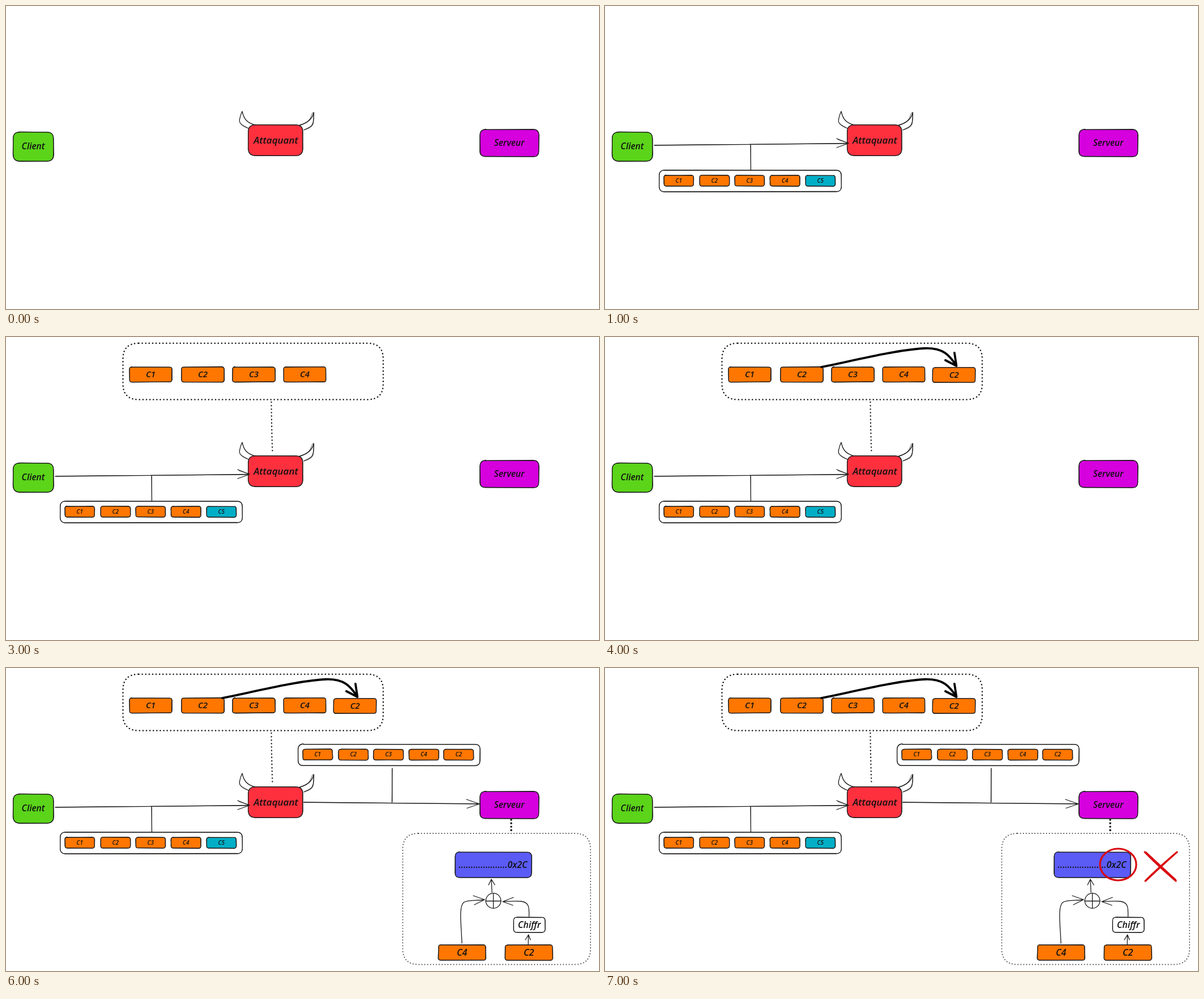
An HTML page for the animation above (8000 ms loop, 1047 by 535 pixels).

```html
<!DOCTYPE html>
<html lang="fr">
<head>
<meta charset="utf-8">
<title>Attaquant entre client et serveur</title>
<style>
  html, body { margin: 0; width: 100%; height: 100%; overflow: hidden; background: #fff; }
  svg { display: block; width: 1047px; height: 535px; }
  text { font-family: "Open Sans", "Noto Sans", sans-serif; font-style: italic; font-weight: 600;
         text-anchor: middle; fill: #111; stroke: none; }
</style>
</head>
<body>
<svg id="stage" viewBox="0 0 1047 535" fill="none" stroke="#1a1a1a" stroke-width="1.3"
     stroke-linecap="round" stroke-linejoin="round"></svg>
<script>
const LOOP = 8000;
const ORANGE = '#ff7600', TEAL = '#02aec6', RED = '#d90a0f';

let seed = 7;
const random = () => (seed = seed * 16807 % 2147483647) / 2147483647;
const jitter = (v, amount) => (v + (random() - 0.5) * 2 * amount).toFixed(1);

const path = (d, attrs = '') => `<path d="${d}" ${attrs}/>`;
const label = (x, y, size, text) =>
  `<text x="${x}" y="${y + size * 0.35}" font-size="${size}">${text}</text>`;

function roundRect(x1, y1, x2, y2, r, wobble = 0) {
  const p = (x, y) => `${jitter(x, wobble)},${jitter(y, wobble)}`;
  return `M${p(x1 + r, y1)}L${p(x2 - r, y1)}Q${x2},${y1} ${p(x2, y1 + r)}` +
    `L${p(x2, y2 - r)}Q${x2},${y2} ${p(x2 - r, y2)}` +
    `L${p(x1 + r, y2)}Q${x1},${y2} ${p(x1, y2 - r)}` +
    `L${p(x1, y1 + r)}Q${x1},${y1} ${p(x1 + r, y1)}Z`;
}

// A fill with two slightly uneven pen strokes around it
function box(x1, y1, x2, y2, r, fill = '#fff') {
  const outline = () => roundRect(x1, y1, x2, y2, r, 0.5);
  return path(roundRect(x1, y1, x2, y2, r), `fill="${fill}" stroke="none"`) +
    path(outline()) + path(outline(), 'stroke-width=".8"');
}

const dotted = (d, width, gap, color = '#1a1a1a') =>
  path(d, `stroke="${color}" stroke-width="${width}" stroke-dasharray=".1 ${gap}"`);

const block = (x1, y1, x2, y2, text, size, fill = ORANGE) =>
  box(x1, y1, x2, y2, 4, fill) + label((x1 + x2) / 2, (y1 + y2) / 2 - 0.5, size, text);

function packet(dx, dy, lastX, lastText, lastFill) {
  const small = (x, text, fill) =>
    block(x + dx, 299 + dy, x + dx + 52.5, 318 + dy, text, 10, fill);
  return box(96 + dx, 290 + dy, 417 + dx, 328 + dy, 9) +
    [104, 167, 229, 291.5].map((x, i) => small(x, 'C' + (i + 1))).join('') +
    small(lastX, lastText, lastFill);
}

const actors =
  path('M429,216.5C416,211 411,207 412.5,200Q414,192 417,186C420,199 424,206 442,211') +
  path('M517,211C532,207 541,199 543.5,188C543,208 545,213 526,219') +
  path('M519,210C532,206 536,203 541,189L543,188C544,207 542,212 527,218', 'stroke-width=".7"') +
  box(12.5, 222.5, 84, 274, 12, '#5bd41a') + label(48, 247.5, 15.5, 'Client') +
  box(428, 210, 524, 264, 12, '#ff303e') + label(476.5, 237, 17, 'Attaquant') +
  box(837, 218, 941, 266, 10, '#d500dd') + label(888.5, 242, 15.5, 'Serveur');

const clientPacket =
  path('M87,246L430,242.5M409,234L430,242.5L409,250M257,245L257.5,290') +
  path('M88,245.5L428,243M411,236L430,242M257.5,246V290', 'stroke-width=".7"') +
  packet(0, 0, 354, 'C5', TEAL);

const intercepted =
  dotted(roundRect(206.5, 11, 666, 110.5, 28), 2.5, 6) +
  dotted('M468.5,115Q469,165 470.5,204', 2.4, 6) +
  [218, 310, 400, 490].map((x, i) => block(x, 53, x + 75, 79.5, 'C' + (i + 1), 15)).join('');

const lastBlock = block(579.5, 53, 652.5, 80, 'C5', 15, TEAL);

const copiedBlock =
  block(578.5, 54, 654, 80, 'C2', 15) +
  path('M382,53C425,45 515,22 565,20C597,19 608,32 620,50M601,41L620.5,51L617,28',
    'stroke="#000" stroke-width="3.8"');

const forgedPacket =
  path('M526,237L836,240M813,232L836,240L814,247.5M682,177L681.5,237') +
  path('M525,237.5L834,239.5M681.5,179L682,236', 'stroke-width=".7"') +
  packet(420, -155.5, 353, 'C2', ORANGE);

const decryption =
  dotted('M892,268V288', 3.6, 6) +
  dotted(roundRect(700.5, 292, 1032, 523.5, 28), 1.9, 5, '#444') +
  box(793, 325, 928, 370, 8, '#5b5bf6') + label(860, 347, 16, '.'.repeat(20) + '0x2C') +
  '<circle cx="860.5" cy="411" r="13.3"/>' +
  path('M860.5,398V424M847,411.5H874') +
  path('M858,396L857,373M852,383L857,373L863,383') +
  path('M805,486C804,455 799,422 808,414C815,409 831,411 845,409M825,402L845,409L827,418') +
  path('M923.5,439C924,421 923,414 910,412C899,411 888,412 877,412.5M896,405L877,412.5L895,419') +
  path('M922,489L922.5,471M917,480L922.5,471L926,480') +
  box(896, 440, 952, 467, 6) + label(924, 453, 16, 'Chiffr') +
  block(763.5, 489, 847, 516, 'C4', 16) + block(881.5, 489, 965, 516, 'C2', 16);

const rejection =
  `<g stroke="${RED}" stroke-width="3.2">` +
  '<ellipse cx="906" cy="347" rx="32" ry="28"/>' +
  path('M953,325Q976,349 1008,376M1010,325Q978,352 954,376') +
  path('M955,325L1008,374M1009,326L956,375', 'stroke-width="2"') + '</g>';

// [markup, start, end] in ms
const layers = [
  [actors, 0, LOOP],
  [clientPacket, 1000, LOOP],
  [intercepted, 2000, LOOP],
  [lastBlock, 2000, 3000],
  [copiedBlock, 4000, LOOP],
  [forgedPacket, 5000, LOOP],
  [decryption, 6000, LOOP],
  [rejection, 7000, LOOP],
];

const stage = document.getElementById('stage');
stage.innerHTML = layers.map(([markup]) => `<g visibility="hidden">${markup}</g>`).join('');
const groups = [...stage.children];
const startTime = performance.now();

function draw(now) {
  const t = Math.max(0, now - startTime) % LOOP;
  layers.forEach(([, from, to], i) =>
    groups[i].setAttribute('visibility', t >= from && t < to ? 'visible' : 'hidden'));
  requestAnimationFrame(draw);
}
draw(startTime);
</script>
</body>
</html>
```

__________

Work to be completed >>
When a line of the data holds the string "ORANGE", pick it out and copy it.

Output for this task >>
const ORANGE = '#ff7600', TEAL = '#02aec6', RED = '#d90a0f';
const block = (x1, y1, x2, y2, text, size, fill = ORANGE) =>
  packet(420, -155.5, 353, 'C2', ORANGE);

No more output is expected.